All lines from the entries below that contain the string "stroke" should be copied out.

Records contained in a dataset

──────────────────────────────

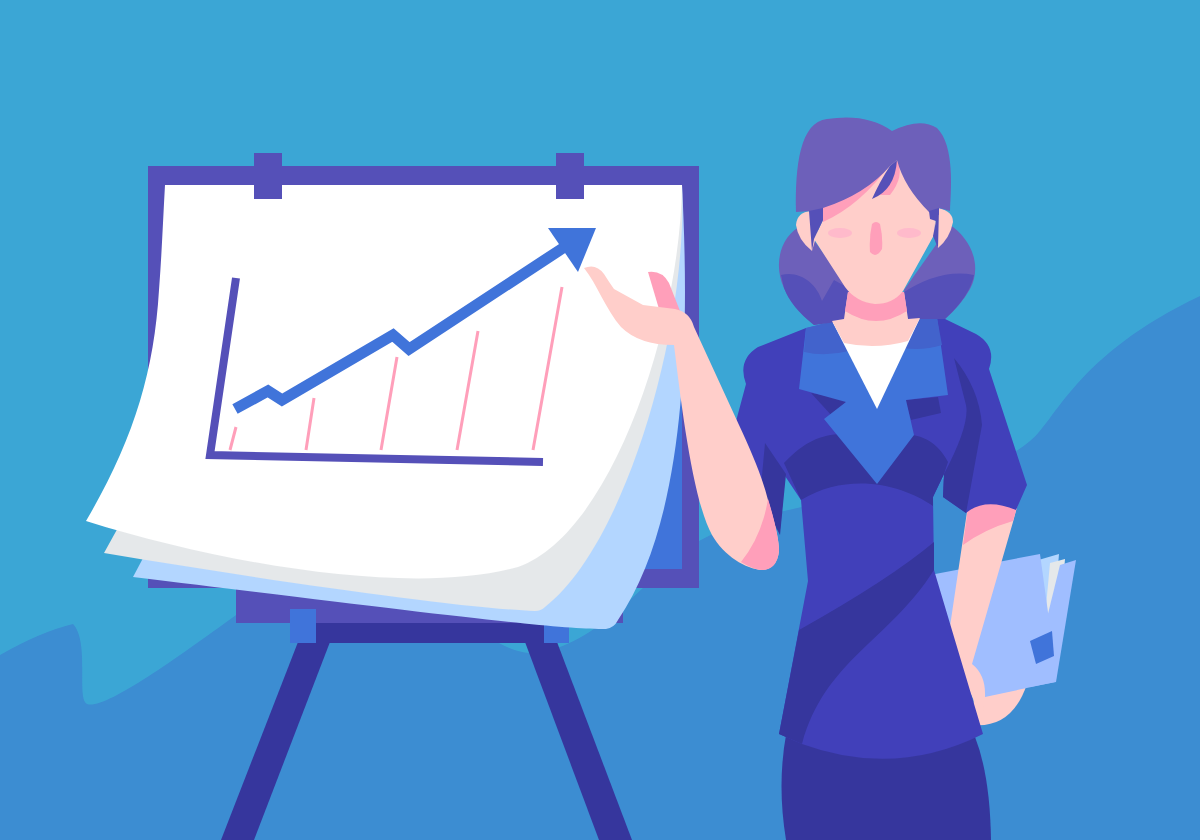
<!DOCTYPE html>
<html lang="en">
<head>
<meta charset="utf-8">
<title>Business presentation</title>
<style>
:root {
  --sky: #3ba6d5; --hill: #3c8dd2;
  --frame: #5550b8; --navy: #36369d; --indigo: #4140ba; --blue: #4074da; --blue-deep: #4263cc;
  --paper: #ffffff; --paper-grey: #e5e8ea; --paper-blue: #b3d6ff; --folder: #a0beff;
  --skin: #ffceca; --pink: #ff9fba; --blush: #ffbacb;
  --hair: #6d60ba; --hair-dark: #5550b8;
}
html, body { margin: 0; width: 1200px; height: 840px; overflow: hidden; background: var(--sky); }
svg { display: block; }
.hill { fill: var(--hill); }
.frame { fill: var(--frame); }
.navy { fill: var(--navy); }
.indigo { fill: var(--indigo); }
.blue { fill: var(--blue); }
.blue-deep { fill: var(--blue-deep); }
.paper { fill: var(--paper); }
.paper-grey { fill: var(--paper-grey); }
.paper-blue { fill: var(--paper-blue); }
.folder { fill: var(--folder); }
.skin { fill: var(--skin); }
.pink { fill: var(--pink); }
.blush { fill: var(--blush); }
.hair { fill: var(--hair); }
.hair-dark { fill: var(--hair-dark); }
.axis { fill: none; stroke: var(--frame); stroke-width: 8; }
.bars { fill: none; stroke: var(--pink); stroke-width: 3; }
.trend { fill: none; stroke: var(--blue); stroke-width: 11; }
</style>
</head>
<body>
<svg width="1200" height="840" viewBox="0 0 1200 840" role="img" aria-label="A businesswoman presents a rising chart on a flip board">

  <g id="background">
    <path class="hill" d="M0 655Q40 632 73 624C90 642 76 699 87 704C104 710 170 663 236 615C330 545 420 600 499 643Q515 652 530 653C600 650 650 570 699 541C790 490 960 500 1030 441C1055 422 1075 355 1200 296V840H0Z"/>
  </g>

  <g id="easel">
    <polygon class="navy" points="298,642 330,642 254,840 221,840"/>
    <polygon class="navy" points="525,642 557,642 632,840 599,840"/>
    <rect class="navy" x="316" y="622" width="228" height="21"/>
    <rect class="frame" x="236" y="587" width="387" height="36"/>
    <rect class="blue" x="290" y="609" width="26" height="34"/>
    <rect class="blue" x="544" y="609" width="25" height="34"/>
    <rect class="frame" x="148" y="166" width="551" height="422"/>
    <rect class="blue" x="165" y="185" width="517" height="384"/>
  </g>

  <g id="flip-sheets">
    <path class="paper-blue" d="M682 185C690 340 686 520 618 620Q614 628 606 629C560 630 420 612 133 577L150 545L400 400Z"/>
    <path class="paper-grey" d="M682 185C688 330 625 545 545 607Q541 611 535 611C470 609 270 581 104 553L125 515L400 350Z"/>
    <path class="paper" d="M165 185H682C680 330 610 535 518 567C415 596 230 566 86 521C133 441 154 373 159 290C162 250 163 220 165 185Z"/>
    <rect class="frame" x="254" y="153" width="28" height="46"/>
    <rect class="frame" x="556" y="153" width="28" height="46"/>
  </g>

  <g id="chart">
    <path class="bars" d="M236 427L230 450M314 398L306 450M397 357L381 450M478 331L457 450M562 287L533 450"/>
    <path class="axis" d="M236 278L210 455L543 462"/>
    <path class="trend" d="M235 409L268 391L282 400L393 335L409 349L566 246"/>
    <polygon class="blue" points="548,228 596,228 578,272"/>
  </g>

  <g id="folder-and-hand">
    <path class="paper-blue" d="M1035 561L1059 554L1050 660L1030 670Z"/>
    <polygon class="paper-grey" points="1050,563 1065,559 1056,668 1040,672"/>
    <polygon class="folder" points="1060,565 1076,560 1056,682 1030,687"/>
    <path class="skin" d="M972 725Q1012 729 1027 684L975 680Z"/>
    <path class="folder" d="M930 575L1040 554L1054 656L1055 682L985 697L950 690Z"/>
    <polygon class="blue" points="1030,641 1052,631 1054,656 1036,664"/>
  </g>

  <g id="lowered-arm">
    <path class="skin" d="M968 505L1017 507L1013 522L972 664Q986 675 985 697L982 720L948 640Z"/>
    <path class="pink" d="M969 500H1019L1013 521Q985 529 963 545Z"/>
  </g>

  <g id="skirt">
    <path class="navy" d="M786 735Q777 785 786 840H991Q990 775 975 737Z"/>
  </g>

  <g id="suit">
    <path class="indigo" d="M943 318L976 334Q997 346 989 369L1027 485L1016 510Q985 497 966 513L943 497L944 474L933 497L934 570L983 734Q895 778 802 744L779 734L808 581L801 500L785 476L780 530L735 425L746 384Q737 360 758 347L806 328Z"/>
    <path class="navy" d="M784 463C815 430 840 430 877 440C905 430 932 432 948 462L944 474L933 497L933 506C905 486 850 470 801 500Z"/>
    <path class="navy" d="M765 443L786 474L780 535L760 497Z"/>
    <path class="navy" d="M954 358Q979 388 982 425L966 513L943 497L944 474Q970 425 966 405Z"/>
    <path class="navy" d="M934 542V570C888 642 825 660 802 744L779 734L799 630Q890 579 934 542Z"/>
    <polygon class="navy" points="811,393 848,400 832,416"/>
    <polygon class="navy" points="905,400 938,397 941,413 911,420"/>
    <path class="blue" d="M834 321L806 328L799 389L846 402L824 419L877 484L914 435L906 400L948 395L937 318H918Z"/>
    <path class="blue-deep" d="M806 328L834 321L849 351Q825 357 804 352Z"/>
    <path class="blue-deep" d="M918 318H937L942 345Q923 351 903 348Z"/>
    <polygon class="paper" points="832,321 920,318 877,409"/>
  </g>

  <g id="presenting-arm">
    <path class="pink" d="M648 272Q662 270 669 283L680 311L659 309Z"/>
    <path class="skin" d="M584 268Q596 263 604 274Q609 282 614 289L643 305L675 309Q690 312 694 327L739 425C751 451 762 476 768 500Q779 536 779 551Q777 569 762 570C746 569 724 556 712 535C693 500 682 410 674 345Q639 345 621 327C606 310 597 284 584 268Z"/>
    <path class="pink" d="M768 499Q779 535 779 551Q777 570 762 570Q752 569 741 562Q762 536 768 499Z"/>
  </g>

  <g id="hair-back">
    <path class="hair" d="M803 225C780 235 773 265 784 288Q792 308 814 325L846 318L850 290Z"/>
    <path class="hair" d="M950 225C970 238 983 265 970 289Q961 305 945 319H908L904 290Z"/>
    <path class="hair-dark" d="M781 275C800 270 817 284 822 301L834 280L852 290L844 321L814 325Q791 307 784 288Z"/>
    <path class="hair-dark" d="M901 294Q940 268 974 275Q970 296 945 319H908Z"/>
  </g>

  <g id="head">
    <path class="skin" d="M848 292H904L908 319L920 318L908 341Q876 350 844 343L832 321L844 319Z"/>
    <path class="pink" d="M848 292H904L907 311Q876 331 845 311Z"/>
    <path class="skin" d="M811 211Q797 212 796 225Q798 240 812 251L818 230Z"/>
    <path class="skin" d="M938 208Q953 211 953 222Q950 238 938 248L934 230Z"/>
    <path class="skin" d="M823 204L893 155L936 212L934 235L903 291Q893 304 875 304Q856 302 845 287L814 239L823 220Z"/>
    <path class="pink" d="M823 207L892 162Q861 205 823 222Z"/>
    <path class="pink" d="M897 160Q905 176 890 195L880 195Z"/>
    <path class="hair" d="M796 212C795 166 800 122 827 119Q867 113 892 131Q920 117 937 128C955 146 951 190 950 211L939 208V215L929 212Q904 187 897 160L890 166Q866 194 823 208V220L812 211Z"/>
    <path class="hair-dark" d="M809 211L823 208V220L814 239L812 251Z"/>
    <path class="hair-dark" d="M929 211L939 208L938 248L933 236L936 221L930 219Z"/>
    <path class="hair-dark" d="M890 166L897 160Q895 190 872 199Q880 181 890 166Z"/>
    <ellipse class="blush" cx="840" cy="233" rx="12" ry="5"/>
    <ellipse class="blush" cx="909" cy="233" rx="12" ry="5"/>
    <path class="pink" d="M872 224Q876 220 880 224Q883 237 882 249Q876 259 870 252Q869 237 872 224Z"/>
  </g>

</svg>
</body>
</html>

──────────────────────────────

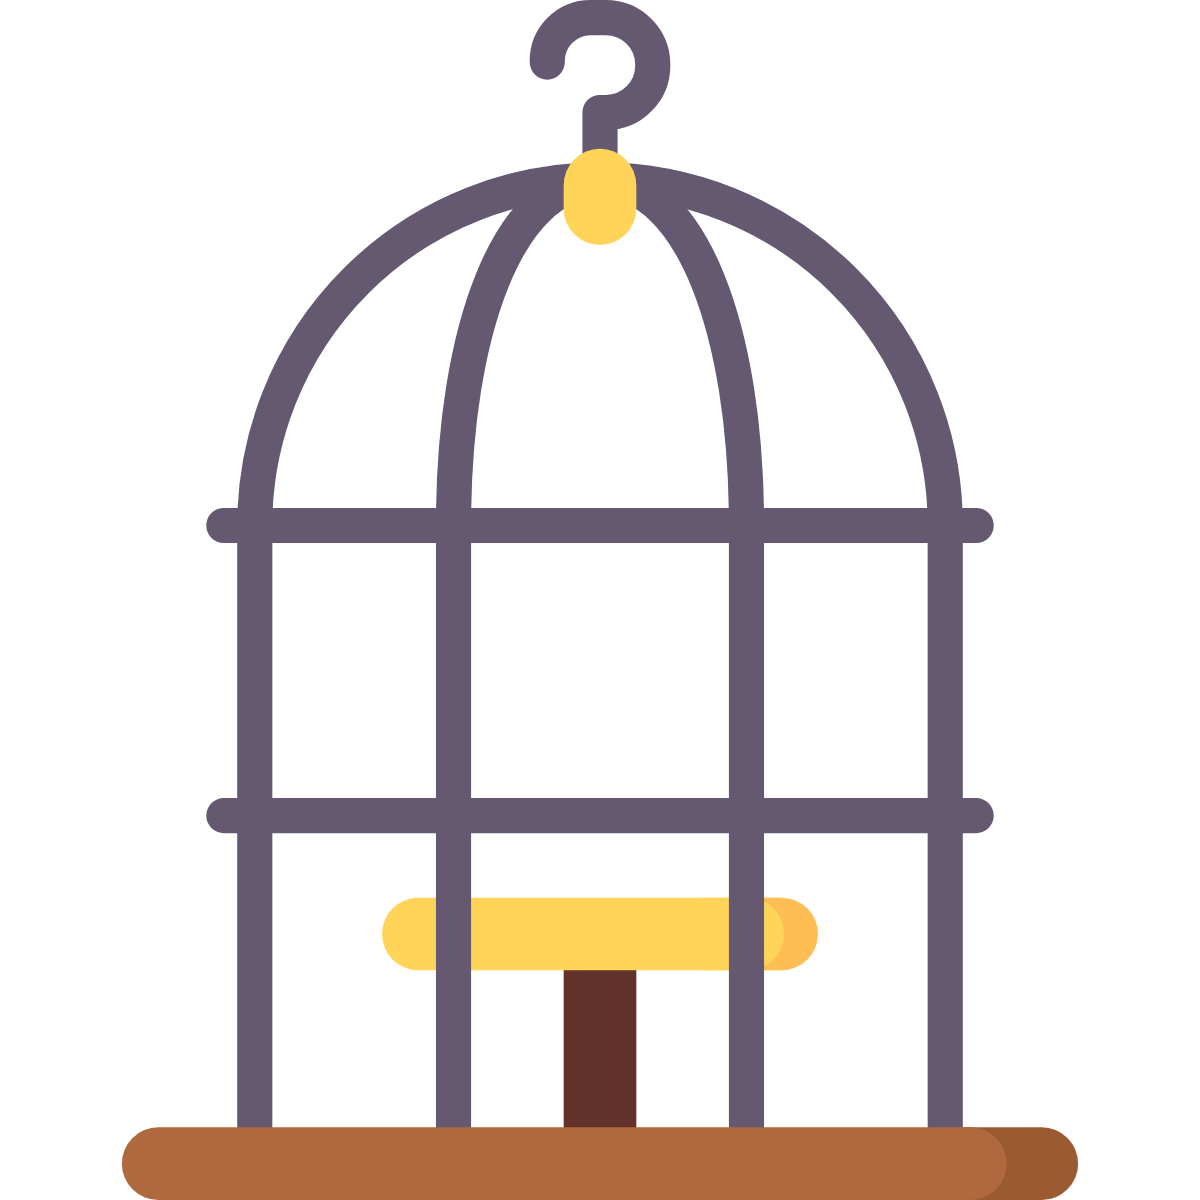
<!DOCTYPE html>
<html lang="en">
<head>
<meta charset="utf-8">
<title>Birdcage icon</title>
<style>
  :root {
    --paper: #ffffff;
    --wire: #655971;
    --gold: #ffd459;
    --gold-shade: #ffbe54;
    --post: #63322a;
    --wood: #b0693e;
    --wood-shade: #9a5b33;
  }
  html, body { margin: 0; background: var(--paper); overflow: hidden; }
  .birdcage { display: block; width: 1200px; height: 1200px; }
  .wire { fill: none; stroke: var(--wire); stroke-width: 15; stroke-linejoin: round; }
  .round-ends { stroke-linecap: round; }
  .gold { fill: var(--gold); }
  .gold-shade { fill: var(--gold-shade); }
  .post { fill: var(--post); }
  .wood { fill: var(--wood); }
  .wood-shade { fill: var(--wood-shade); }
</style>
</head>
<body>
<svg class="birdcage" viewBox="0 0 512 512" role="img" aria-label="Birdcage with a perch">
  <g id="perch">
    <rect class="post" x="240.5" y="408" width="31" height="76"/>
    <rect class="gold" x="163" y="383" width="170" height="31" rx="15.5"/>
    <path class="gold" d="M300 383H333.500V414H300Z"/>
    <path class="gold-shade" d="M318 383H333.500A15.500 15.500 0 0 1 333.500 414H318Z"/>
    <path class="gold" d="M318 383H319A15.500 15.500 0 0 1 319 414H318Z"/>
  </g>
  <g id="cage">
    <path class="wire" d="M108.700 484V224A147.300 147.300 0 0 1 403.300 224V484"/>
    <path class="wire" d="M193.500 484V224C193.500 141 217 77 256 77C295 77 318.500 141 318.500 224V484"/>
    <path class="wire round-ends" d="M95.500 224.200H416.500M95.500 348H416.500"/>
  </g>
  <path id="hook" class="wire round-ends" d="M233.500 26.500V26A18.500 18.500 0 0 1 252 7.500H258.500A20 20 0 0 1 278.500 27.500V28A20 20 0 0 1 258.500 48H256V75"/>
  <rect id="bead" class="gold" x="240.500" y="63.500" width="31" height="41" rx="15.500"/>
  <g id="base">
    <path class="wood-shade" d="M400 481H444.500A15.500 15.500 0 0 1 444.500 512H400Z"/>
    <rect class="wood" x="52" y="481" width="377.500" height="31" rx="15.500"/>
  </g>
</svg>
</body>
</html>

──────────────────────────────

• **Result for this task**
.axis { fill: none; stroke: var(--frame); stroke-width: 8; }
.bars { fill: none; stroke: var(--pink); stroke-width: 3; }
.trend { fill: none; stroke: var(--blue); stroke-width: 11; }
  .wire { fill: none; stroke: var(--wire); stroke-width: 15; stroke-linejoin: round; }
  .round-ends { stroke-linecap: round; }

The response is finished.